The 1,024 x 600 screen is fine for document reading and editing, but the restricted height is a problem for some applications. That includes the Catalyst Control Center, which gives access to the settings of the ATi GPU embedded in the Xpress 200M chipset. Based around the X300, it’s just enough to cope with the full Windows Vista Aero interface should you wish to upgrade next year. The change in chipset over the previous Flybook is necessitated by the change in CPU: the low-power, low-performance Transmeta Crusoe has been replaced with a Pentium M running at 1.1GHz. With an application benchmark score of 0.53, it’s fast enough to cope with all the modern office applications you’ll be running. Unfortunately, the new CPU requires a fan to keep cool, and this tends to make an audible high-pitched whine.
And while the battery life seems to have suffered due to the new CPU – down from three hours’ intensive use to one-and-a-half – our review unit was supplied with a three-cell battery, whereas the retail version will have a six-cell model, roughly doubling the life expectancy.
Speed was a slight concern with the previous Flybook, but the quality of the touchscreen was our main qualm. Components from the lid construction pressed through the back of the crystal film layer in a potentially destructive way. Unfortunately, the same is true of this Flybook, with pressure points rippling the screen under the slightest pressure on the lid or from the stylus.

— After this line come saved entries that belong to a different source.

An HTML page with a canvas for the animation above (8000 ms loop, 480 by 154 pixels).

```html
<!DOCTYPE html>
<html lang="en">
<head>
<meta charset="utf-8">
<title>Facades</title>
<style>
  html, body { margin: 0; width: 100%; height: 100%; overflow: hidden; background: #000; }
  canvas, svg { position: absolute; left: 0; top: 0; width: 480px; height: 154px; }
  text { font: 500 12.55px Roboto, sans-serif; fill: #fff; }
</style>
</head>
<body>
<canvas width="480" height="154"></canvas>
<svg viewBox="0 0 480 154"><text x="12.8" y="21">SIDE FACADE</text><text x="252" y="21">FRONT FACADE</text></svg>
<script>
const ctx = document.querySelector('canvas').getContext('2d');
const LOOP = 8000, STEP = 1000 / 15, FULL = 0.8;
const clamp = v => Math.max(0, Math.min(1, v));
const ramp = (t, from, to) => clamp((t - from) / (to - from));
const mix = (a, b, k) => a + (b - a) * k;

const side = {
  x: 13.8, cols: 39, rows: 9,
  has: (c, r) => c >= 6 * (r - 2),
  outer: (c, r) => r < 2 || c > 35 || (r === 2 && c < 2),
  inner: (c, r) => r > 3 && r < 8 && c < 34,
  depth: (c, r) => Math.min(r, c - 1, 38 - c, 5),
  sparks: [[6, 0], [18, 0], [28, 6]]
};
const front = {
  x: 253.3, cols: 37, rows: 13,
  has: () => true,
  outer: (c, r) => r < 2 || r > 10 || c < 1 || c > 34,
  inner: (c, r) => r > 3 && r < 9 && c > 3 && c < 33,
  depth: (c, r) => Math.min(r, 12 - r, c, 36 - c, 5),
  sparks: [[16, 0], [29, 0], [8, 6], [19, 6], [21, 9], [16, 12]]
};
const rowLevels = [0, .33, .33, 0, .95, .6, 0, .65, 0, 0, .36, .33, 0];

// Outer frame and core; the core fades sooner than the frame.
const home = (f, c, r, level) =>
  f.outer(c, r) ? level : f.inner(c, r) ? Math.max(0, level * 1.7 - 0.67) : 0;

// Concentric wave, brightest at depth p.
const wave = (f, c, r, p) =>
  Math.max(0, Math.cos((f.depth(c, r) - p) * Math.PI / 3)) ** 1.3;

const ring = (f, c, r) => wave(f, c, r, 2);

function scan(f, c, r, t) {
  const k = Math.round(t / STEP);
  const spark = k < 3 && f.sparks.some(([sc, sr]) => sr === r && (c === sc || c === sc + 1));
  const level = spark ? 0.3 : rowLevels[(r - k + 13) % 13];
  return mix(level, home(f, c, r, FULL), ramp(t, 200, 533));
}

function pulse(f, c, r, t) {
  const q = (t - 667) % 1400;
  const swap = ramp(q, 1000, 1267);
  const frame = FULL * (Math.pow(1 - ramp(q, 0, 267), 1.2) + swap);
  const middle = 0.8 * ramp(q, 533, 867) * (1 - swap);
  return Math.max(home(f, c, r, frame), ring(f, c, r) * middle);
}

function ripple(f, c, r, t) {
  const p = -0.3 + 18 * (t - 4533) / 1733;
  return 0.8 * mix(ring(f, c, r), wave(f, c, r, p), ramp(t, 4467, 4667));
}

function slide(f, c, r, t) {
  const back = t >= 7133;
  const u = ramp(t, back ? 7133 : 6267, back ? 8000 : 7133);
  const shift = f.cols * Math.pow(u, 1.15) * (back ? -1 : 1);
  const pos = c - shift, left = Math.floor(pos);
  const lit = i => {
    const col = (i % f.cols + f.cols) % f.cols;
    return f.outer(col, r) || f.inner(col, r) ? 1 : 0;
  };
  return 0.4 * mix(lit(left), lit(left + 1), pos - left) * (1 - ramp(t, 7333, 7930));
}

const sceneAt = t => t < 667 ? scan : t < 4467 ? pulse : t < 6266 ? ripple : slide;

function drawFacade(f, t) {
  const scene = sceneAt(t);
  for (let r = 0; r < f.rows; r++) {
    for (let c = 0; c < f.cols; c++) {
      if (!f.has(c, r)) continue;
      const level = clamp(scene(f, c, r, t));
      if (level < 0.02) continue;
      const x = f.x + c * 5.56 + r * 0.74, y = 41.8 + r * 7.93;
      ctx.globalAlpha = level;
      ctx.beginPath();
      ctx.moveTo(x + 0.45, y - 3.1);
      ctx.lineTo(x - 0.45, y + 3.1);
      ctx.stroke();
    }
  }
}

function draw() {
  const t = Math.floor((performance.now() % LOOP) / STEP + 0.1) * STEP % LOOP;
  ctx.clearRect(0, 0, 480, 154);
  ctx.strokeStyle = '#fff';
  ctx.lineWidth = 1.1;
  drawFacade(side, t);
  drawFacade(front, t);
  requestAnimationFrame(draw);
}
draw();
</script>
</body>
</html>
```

The supplied carry case offers little protection for the Flybook in luggage and has no room for the charger either. There’s a two-year return-to-base warranty offered, though, which at least gives us a little more faith.
While the lid offers scant protection, the base is more ruggedly built. Similar to the previous Flybook, the battery is placed at the fore, pushing the generous supply of ports to the rear. Two USB 2 ports join two mini-FireWire and a Type II PC Card slot. There are D-SUB and composite video outputs, plus the 10/100 Ethernet and modem ports to complement the 802.11 b/g wireless inside. Of potentially even greater use, on the left side you’ll find a SIM slot. It supports GPRS and EDGE data connections, which are handy should Wi-Fi fail you when roaming. There’s also a microphone above the screen and two speakers on the base underneath it, which could prove useful for VoIP calls.